Cumin Potatoes are great for those who like their food to have a lot of flavors. This is the vegan option if you’re seeking a “meat and potatoes” dinner but don’t want to eat animal products.
WHERE THE FLAVORS OF CHINA COME FROM
If you’ve ever had Cumin Lamb, you’ll recognize the flavors in this recipe, which are inspired by the same combination of spices and aromatics in Cumin Lamb but use pan-fried potatoes instead. We first saw it in action on the streets of Xi’an at a night market selling street food, where cooks were frying food in woks positioned over what looked like gigantic oil barrels and other homemade chimney-like cooktops.

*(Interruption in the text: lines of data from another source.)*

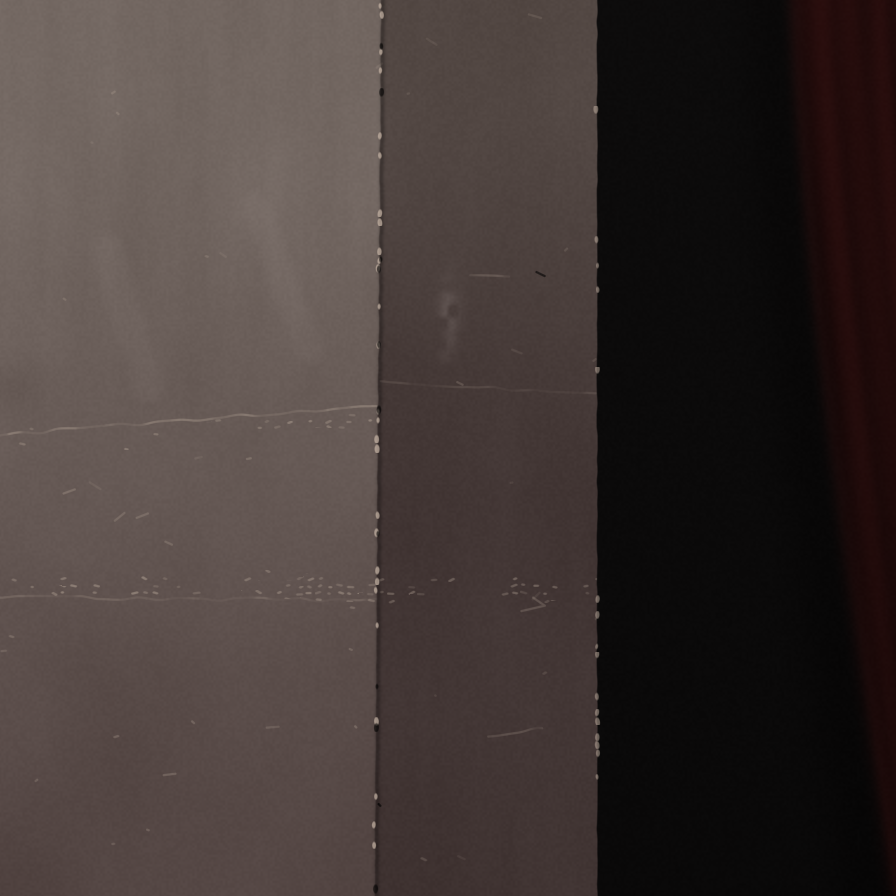
Give the GLSL for this texture, as a Shadertoy shader.

```glsl
#define LEFT_TOP vec3(0.450, 0.405, 0.382)
#define LEFT_BOTTOM vec3(0.322, 0.268, 0.258)
#define MID_TOP vec3(0.325, 0.282, 0.265)
#define MID_BOTTOM vec3(0.248, 0.200, 0.194)
#define VOID_COLOR vec3(0.043, 0.039, 0.039)
#define CURTAIN_COLOR vec3(0.135, 0.045, 0.043)
#define CHALK vec3(0.66, 0.60, 0.55)
#define GRAIN 0.012
#define FLECK_DENSITY 0.035

float hash(vec2 p) {
    vec3 q = fract(vec3(p.xyx) * 0.1031);
    q += dot(q, q.yzx + 33.33);
    return fract((q.x + q.y) * q.z);
}

float noise(vec2 p) {
    vec2 i = floor(p), f = fract(p);
    f = f * f * (3.0 - 2.0 * f);
    return mix(mix(hash(i), hash(i + vec2(1, 0)), f.x),
               mix(hash(i + vec2(0, 1)), hash(i + vec2(1, 1)), f.x), f.y);
}

float fbm(vec2 p) {
    float sum = 0.0, amp = 0.5;
    for (int i = 0; i < 5; i++) {
        sum += amp * noise(p);
        p = p * 2.03 + 17.1;
        amp *= 0.5;
    }
    return sum;
}

float segment(vec2 p, vec2 a, vec2 b) {
    vec2 d = b - a;
    return length(p - a - d * clamp(dot(p - a, d) / dot(d, d), 0.0, 1.0));
}

float band(float x, float center, float width) {
    float d = (x - center) / width;
    return exp(-d * d);
}

float stroke(float d, float width, float px) {
    return 1.0 - smoothstep(width, width + 1.5 * px, d);
}

// Wobbly, interrupted hairline
float scratch(vec2 p, vec2 a, vec2 b, float px) {
    float wobble = 0.005 * (noise(p.xx * vec2(45.0, 0.0) + a * 90.0) - 0.5);
    float gaps = smoothstep(0.25, 0.75, noise(vec2(p.x * 65.0, a.y * 300.0)));
    return stroke(segment(p + vec2(0, wobble), a, b), 0.0004, px) * (0.3 + 0.7 * gaps);
}

// Short dashes scattered on a grid
float flecks(vec2 p, float cells, float density, float px) {
    vec2 id = floor(p * cells);
    float pick = hash(id + 7.0);
    vec2 center = (id + 0.3 + 0.4 * vec2(hash(id + 31.0), hash(id + 57.0))) / cells;
    float angle = (hash(id + 83.0) - 0.5) * 1.6;
    vec2 reach = vec2(cos(angle), sin(angle)) * 0.24 * hash(id + 11.0) / cells;
    float d = segment(p, center - reach, center + reach);
    return step(pick, density) * stroke(d, 0.0004, px) * (0.4 + 0.6 * hash(id + 5.0));
}

// Paint loss along a near-vertical edge
float chips(vec2 p, float edge, float cells, float density, float px) {
    float id = floor(p.y * cells);
    float r = hash(vec2(id, cells));
    vec2 center = vec2(edge + 0.002 * (r / density - 0.6),
                       (id + 0.3 + 0.4 * hash(vec2(id, 9.0))) / cells);
    float d = length((p - center) * vec2(1.0, 0.55));
    return step(r, density) * stroke(d, 0.0007 + 0.0013 * hash(vec2(id, 23.0)), px);
}

void mainImage(out vec4 fragColor, in vec2 fragCoord) {
    vec2 p = fragCoord / iResolution.xy;
    float px = 1.0 / iResolution.y;
    float edgeA = mix(0.418, 0.4255, p.y) + 0.0012 * (noise(vec2(p.y * 90.0, 2.0)) - 0.5);
    float edgeB = 0.6665 + 0.0012 * (noise(vec2(p.y * 80.0, 6.0)) - 0.5);
    float inMid = smoothstep(edgeA - px, edgeA + px, p.x);
    float inVoid = smoothstep(edgeB - px, edgeB + px, p.x);
    float cloud = fbm(p * vec2(7.0, 5.0)) - 0.48;
    float drips = fbm(p * vec2(32.0, 2.5)) - 0.48;

    // Left board with wiped smears
    vec3 left = mix(LEFT_BOTTOM, LEFT_TOP, smoothstep(-0.05, 0.95, p.y));
    left += 0.05 * cloud + 0.045 * drips * smoothstep(0.3, 0.8, p.y);
    float smears = stroke(segment(p, vec2(0.12, 0.72), vec2(0.165, 0.57)), 0.008, 0.012)
                 + stroke(segment(p, vec2(0.285, 0.77), vec2(0.345, 0.61)), 0.006, 0.012);
    left += 0.018 * smears - 0.025 * band(p.x, 0.0, 0.05) * band(p.y, 0.57, 0.025);

    // Middle board with a rubbed patch
    vec3 mid = mix(MID_BOTTOM, MID_TOP, smoothstep(0.35, 1.0, p.y));
    mid += 0.035 * cloud + 0.02 * drips + 0.012 * band(p.y, 0.25, 0.12);
    float patchMask = band(p.x, 0.501 + 0.05 * (p.y - 0.65), 0.011) * band(p.y, 0.648, 0.04);
    mid += 0.09 * patchMask * smoothstep(0.25, 0.7, noise(p * 75.0));

    // Hairlines, scattered flecks and bands of debris
    float marks = 0.65 * scratch(p, vec2(0.0, 0.515), vec2(0.42, 0.547), px);
    marks += 0.35 * scratch(p, vec2(0.0, 0.333), vec2(0.42, 0.331), px);
    marks += 0.30 * scratch(p, vec2(0.425, 0.573), vec2(0.665, 0.560), px);
    marks += 0.55 * scratch(p, vec2(0.525, 0.692), vec2(0.568, 0.691), px);
    marks += 0.45 * scratch(p, vec2(0.545, 0.179), vec2(0.605, 0.186), px);
    float hook = min(segment(p, vec2(0.582, 0.318), vec2(0.608, 0.324)),
                     segment(p, vec2(0.608, 0.324), vec2(0.595, 0.333)));
    marks += 0.5 * stroke(hook, 0.0004, px);
    float debris = band(p.y, 0.342, 0.012)
                 * (0.22 + 0.75 * band(p.x, 0.37, 0.06) + 0.3 * band(p.x, 0.06, 0.05) + 0.3 * band(p.x, 0.6, 0.06));
    debris += 0.25 * band(p.y, 0.512 + 0.05 * p.x, 0.009) * (1.0 - inMid);
    marks += 0.5 * flecks(p, 34.0, FLECK_DENSITY, px);
    marks += 0.8 * flecks(p * vec2(0.7, 1.0) + 0.37, 125.0, debris, px);
    vec3 color = mix(left, mid, inMid);
    color = mix(color, CHALK, clamp(marks, 0.0, 1.0) * mix(0.75, 0.55, inMid));
    float pits = flecks(p + 0.19, 22.0, 0.02, px) * inMid;
    color *= 1.0 - 0.6 * pits - 0.25 * band(p.x, edgeA + 0.002, 0.003);

    // Dark gap and slanted curtain folds
    float hem = 0.88 + 0.11 * pow(max(1.0 - p.y, 0.0), 1.3);
    float across = p.x - hem;
    float folds = 0.72 + 0.5 * noise(vec2(across * 75.0, p.y * 1.5)) + 0.12 * sin(across * 210.0);
    vec3 gap = VOID_COLOR * (0.85 + 0.3 * p.y) - 0.012 * band(across, -0.02, 0.04);
    vec3 curtain = CURTAIN_COLOR * folds * mix(0.72, 1.0, p.y);
    color = mix(color, mix(gap, curtain, smoothstep(-0.012, 0.022, across)), inVoid);

    // Worn edges and fine grain
    float wear = chips(p, edgeA, 95.0, 0.22 * smoothstep(0.25, 0.4, p.y) + 0.04, px)
               + 0.7 * chips(p, edgeB, 110.0, 0.08 + 0.4 * band(p.y, 0.21, 0.06), px);
    color = mix(color, CHALK * 1.15, 0.75 * clamp(wear, 0.0, 1.0));
    color *= 1.0 - 0.6 * chips(p, edgeA + 0.001, 71.0, 0.16, px);
    color += GRAIN * (noise(p * 380.0) - 0.5) * mix(1.6, 0.8, inVoid);
    fragColor = vec4(clamp(color, 0.0, 1.0), 1.0);
}
```
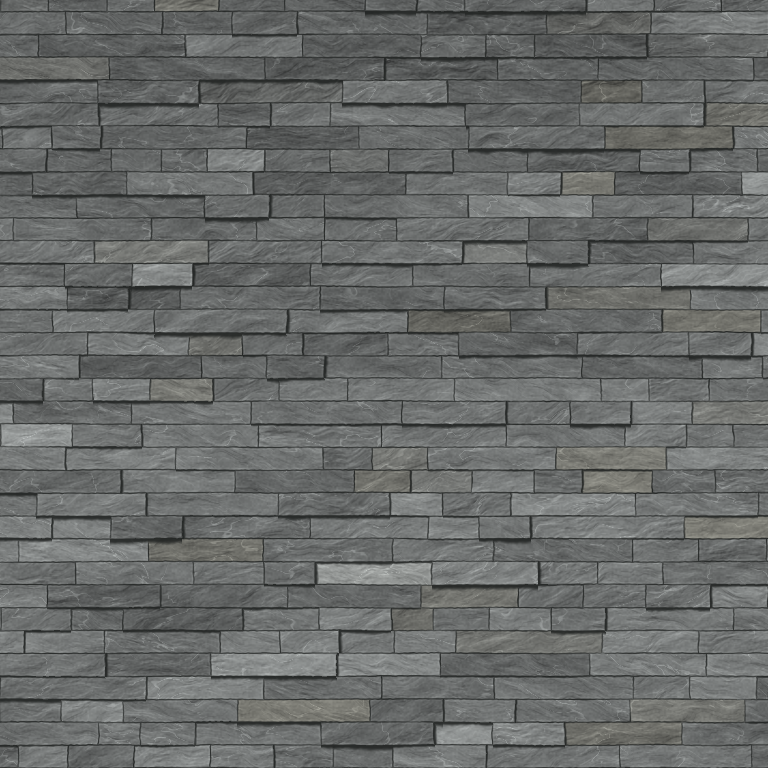
This texture is drawn by a Shadertoy shader. Its source:

```glsl
#define ROWS 33.5
#define COLUMNS 6.3
#define SPLIT_CHANCE 0.32
#define JOINT_HALF_WIDTH 0.0008
#define SHADOW_WIDTH 0.0075
#define TONE_SPREAD 0.15
#define RELIEF_GAIN 0.95
#define VEIN_STRENGTH 0.10
#define SLATE vec3(0.418, 0.428, 0.426)
#define WARM_SLATE vec3(0.435, 0.430, 0.395)
#define JOINT_COLOR vec3(0.125, 0.135, 0.130)

struct Stone { vec2 id; float left, right, lift; };

float hash(vec2 p) {
    vec3 q = fract(p.xyx * 0.1031);
    q += dot(q, q.yzx + 33.33);
    return fract((q.x + q.y) * q.z);
}

float noise(vec2 p) {
    vec2 i = floor(p), f = fract(p);
    f = f * f * (3.0 - 2.0 * f);
    return mix(mix(hash(i), hash(i + vec2(1, 0)), f.x),
               mix(hash(i + vec2(0, 1)), hash(i + vec2(1, 1)), f.x), f.y);
}

float fbm(vec2 p) {
    float sum = 0.0, amplitude = 0.5;
    for (int i = 0; i < 4; i++) {
        sum += amplitude * noise(p);
        p = mat2(1.6, 1.2, -1.2, 1.6) * p + 11.3;
        amplitude *= 0.5;
    }
    return sum;
}

// Jittered end of a slab within its row
float slabEnd(float index, float row) {
    return index + 0.3 * (hash(vec2(index, row + 61.0)) - 0.5);
}

// Long slabs, some of them split into two short stones
Stone stoneAt(vec2 p) {
    float row = floor(p.y * ROWS);
    float shift = 20.0 + 5.0 * hash(vec2(row, 7.0));
    float u = p.x * COLUMNS + shift;
    float i = floor(u);
    if (u < slabEnd(i, row)) i -= 1.0;
    else if (u >= slabEnd(i + 1.0, row)) i += 1.0;
    float left = slabEnd(i, row), right = slabEnd(i + 1.0, row), part = 0.0;
    if (hash(vec2(i + 37.0, row)) < SPLIT_CHANCE) {
        float middle = mix(left, right, 0.42 + 0.16 * hash(vec2(i, row + 5.0)));
        if (u < middle) right = middle;
        else { left = middle; part = 1.0; }
    }
    vec2 id = vec2(2.0 * i + part, row);
    return Stone(id, (left - shift) / COLUMNS, (right - shift) / COLUMNS,
                 pow(hash(id + 91.0), 2.0));
}

// Offset, slanted and warped coordinates on one stone
vec2 grainSpace(vec2 p, vec2 id) {
    vec2 q = p + 3.0 * vec2(hash(id + 3.0), hash(id + 17.0));
    q.y += q.x * (hash(id + 29.0) - 0.5) * 0.7;
    return q + 0.013 * (vec2(noise(q * 42.0), noise(q * 42.0 + 31.0)) - 0.5);
}

// Cleft slate: soft swell, thin ledges and chisel strokes
float surfaceHeight(vec2 p, vec2 id) {
    vec2 q = grainSpace(p, id);
    float swell = fbm(q * vec2(25.0, 65.0));
    float steps = swell * 6.0;
    float ledge = (floor(steps) + smoothstep(0.0, 0.2, fract(steps))) / 6.0;
    float chiselled = smoothstep(0.45, 1.0, hash(id + 43.0));
    float chisel = noise(vec2(q.x * 90.0 + q.y * 130.0, q.y * 230.0 - q.x * 90.0));
    return 0.55 * swell + 0.16 * ledge + 0.13 * chiselled * chisel;
}

void mainImage(out vec4 fragColor, in vec2 fragCoord) {
    vec2 p = fragCoord / iResolution.xy;
    float pixel = 1.0 / iResolution.y;

    // Uneven courses with chipped edges
    vec2 wall = p + 0.0016 * (vec2(noise(p * 70.0), noise(p * vec2(14, 30) + 9.0)) - 0.5);
    wall += 0.0009 * (vec2(noise(p * 260.0), noise(p * 260.0 + 40.0)) - 0.5);
    Stone stone = stoneAt(wall);
    Stone above = stoneAt(wall + vec2(0.0, 1.0 / ROWS));
    Stone before = stoneAt(vec2(stone.left - 0.001, wall.y));
    float course = fract(wall.y * ROWS);
    float fromTop = (1.0 - course) / ROWS;
    float fromLeft = wall.x - stone.left;
    float fromEdge = min(min(fromTop, course / ROWS), min(fromLeft, stone.right - wall.x));

    // Tone of each stone, slightly paler toward the bottom
    float tone = TONE_SPREAD * (0.5 * (hash(stone.id) + hash(stone.id + 53.0)) - 0.5);
    tone += 0.09 * smoothstep(0.86, 1.0, hash(stone.id + 71.0));
    tone += 0.045 * (0.5 - p.y) + 0.06 * (noise(p * 5.0) - 0.5);
    float warmth = 0.7 * smoothstep(0.88, 1.0, hash(stone.id + 83.0));
    vec3 color = mix(SLATE, WARM_SLATE, warmth);

    // Surface lit from above, with clouding and fine grain
    float slope = surfaceHeight(p, stone.id)
                - surfaceHeight(p + vec2(-0.0006, 0.0015), stone.id);
    vec2 q = grainSpace(p, stone.id);
    float light = tone + clamp(RELIEF_GAIN * slope, -0.13, 0.14);
    light += 0.12 * (fbm(q * vec2(35.0, 80.0) + 5.0) - 0.47);
    light += 0.05 * (noise(p * 410.0) - 0.5);

    // Pale mineral veins
    float veinLine = abs(fbm(q * vec2(17.0, 38.0) + 23.0) - 0.47);
    float vein = 1.0 - smoothstep(0.002, 0.016, veinLine);
    light += VEIN_STRENGTH * vein * smoothstep(0.35, 0.75, noise(q * 37.0 + 8.0));

    // Worn pale rim just inside the joint
    float rim = smoothstep(0.001, 0.002, fromEdge) * (1.0 - smoothstep(0.002, 0.0042, fromEdge));
    light += 0.05 * rim * noise(p * 130.0);
    color *= 1.0 + light / 0.425;

    // Shadows cast by stones standing proud, then the tight joints
    float ragged = 0.6 + 0.8 * noise(p * vec2(60.0, 20.0));
    float topCast = SHADOW_WIDTH * max(above.lift - stone.lift, 0.0) * ragged;
    float sideCast = 0.6 * SHADOW_WIDTH * max(before.lift - stone.lift, 0.0) * ragged;
    float shadow = 1.0 - smoothstep(0.3 * topCast, topCast + pixel, fromTop);
    shadow = max(shadow * smoothstep(0.0, 0.002, topCast),
                 (1.0 - smoothstep(0.3 * sideCast, sideCast + pixel, fromLeft))
                 * smoothstep(0.0, 0.002, sideCast));
    float joint = 1.0 - smoothstep(JOINT_HALF_WIDTH - 0.6 * pixel,
                                   JOINT_HALF_WIDTH + 0.6 * pixel, fromEdge);
    joint *= 0.45 + 0.5 * noise(p * vec2(28.0, 50.0) + 14.0);
    color = mix(color, JOINT_COLOR, max(joint, 0.88 * shadow));
    fragColor = vec4(clamp(color, 0.0, 1.0), 1.0);
}
```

Little baby potatoes are the right size for this dish and are a cute addition to a salad or appetizer. Because they’re a touch pricey, I’d recommend using ordinary potatoes in their place. Slice them thinly (approximately 1/4 inch thick) and skip the “smashing” stage to save money. It’s still necessary to pan-fry both sides of sliced potatoes if you want a crispy exterior. Using this method stops the slices from breaking apart and becoming a cumin potato hash.
WHAT CAN I SERVE THESE POTATOES WITH?
What are you going to serve these cumin potatoes with, then? If you’ve been following our blog, you know that we eat rice with just about anything. The side of rice often accompanies our steaks. Yes, I’m joking, but the advice remains the same! These potatoes will be an excellent addition to meatloaf, roast meats, or a steak meal if you’re not a fan of carb loading.
This recipe for Cumin Potatoes is an excellent alternative to traditional mashed potatoes.
- 1 pound of baby Yukon gold potatoes
- 2 cloves of minced garlic
- 1 chopped scallion
- 1 small diced onion
- ¼ cup of chopped cilantro
- 3 tablespoons of oil
- 1 tablespoon of water
- 2 teaspoons of light soy sauce
- ¼ teaspoon of sugar
- 1 teaspoon of cumin powder
- 1 teaspoon of cumin seeds
- 1 teaspoon of sesame oil
- dash of crushed chili flakes
- The potatoes should be cooked after 15 minutes of boiling in a kettle of water. They know they’re ready when a fork passes through easily.
- After draining and cooling slightly, lightly flatten each potato with the flat side of a large knife until the skin splits open, but the potato remains whole. Don’t press too hard, or they’ll break.
- An iron skillet or nonstick pan with a flat bottom should be heated with 2 teaspoons of oil. Potatoes should be lightly browned on all sides. If you’re pressed for time, you can skip this step. Just be aware that browning gives the potatoes a richer, more roasted flavor.
- The final tablespoon of oil in your wok should be heated over medium-high heat. The diced onion, 2 cloves of minced garlic, and 1 teaspoon of cumin seeds are added. The onion should be cooked for about a minute or until transparent. Add the potatoes after that, along with 2 teaspoons of light soy sauce, 1/4 teaspoon of sugar, 1 teaspoon of cumin powder, 1 tablespoon of water, 1 teaspoon of sesame oil, and a few crushed red pepper flakes for flavor.
- Use a wok spatula to swirl the potatoes in the spices gently. Add the cilantro and scallion after adding salt to taste. Before transferring to a serving plate, gently stir everything together one more time.